EXCERPTED RECORDS section start
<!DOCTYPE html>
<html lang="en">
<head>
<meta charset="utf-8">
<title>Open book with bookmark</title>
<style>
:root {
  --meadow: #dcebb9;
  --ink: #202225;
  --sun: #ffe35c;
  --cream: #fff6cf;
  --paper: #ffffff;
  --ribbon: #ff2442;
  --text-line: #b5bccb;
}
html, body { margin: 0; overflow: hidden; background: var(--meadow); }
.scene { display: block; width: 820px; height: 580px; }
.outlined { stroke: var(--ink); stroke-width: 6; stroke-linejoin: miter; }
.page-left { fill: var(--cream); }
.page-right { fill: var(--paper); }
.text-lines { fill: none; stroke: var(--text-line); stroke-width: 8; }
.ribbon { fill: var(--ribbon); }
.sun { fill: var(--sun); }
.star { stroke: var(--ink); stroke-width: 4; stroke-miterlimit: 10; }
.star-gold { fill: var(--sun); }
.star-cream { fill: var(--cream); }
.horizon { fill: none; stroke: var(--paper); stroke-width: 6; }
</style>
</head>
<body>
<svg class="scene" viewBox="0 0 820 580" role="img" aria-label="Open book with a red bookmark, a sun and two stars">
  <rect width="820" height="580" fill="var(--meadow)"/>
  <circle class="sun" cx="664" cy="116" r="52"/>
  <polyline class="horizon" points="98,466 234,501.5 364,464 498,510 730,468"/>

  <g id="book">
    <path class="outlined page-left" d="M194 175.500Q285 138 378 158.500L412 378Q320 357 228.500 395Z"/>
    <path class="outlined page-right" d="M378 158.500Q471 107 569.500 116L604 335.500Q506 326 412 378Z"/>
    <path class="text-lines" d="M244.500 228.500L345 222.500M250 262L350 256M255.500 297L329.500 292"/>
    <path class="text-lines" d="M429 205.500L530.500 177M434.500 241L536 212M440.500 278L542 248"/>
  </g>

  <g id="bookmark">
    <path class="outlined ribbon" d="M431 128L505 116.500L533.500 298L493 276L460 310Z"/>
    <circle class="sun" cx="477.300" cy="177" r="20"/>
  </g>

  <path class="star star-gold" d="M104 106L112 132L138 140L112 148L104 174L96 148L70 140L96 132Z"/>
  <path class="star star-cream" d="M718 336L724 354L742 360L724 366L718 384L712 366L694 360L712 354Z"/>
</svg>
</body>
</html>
EXCERPTED RECORDS section end
◆ HOW TO COMPLETE THIS TASK: A word-for-word copy of the entries, from the first line through the line containing "block; width: 820px;", is the whole answer.

◆ ANSWER SPACE:
<!DOCTYPE html>
<html lang="en">
<head>
<meta charset="utf-8">
<title>Open book with bookmark</title>
<style>
:root {
  --meadow: #dcebb9;
  --ink: #202225;
  --sun: #ffe35c;
  --cream: #fff6cf;
  --paper: #ffffff;
  --ribbon: #ff2442;
  --text-line: #b5bccb;
}
html, body { margin: 0; overflow: hidden; background: var(--meadow); }
.scene { display: block; width: 820px; height: 580px; }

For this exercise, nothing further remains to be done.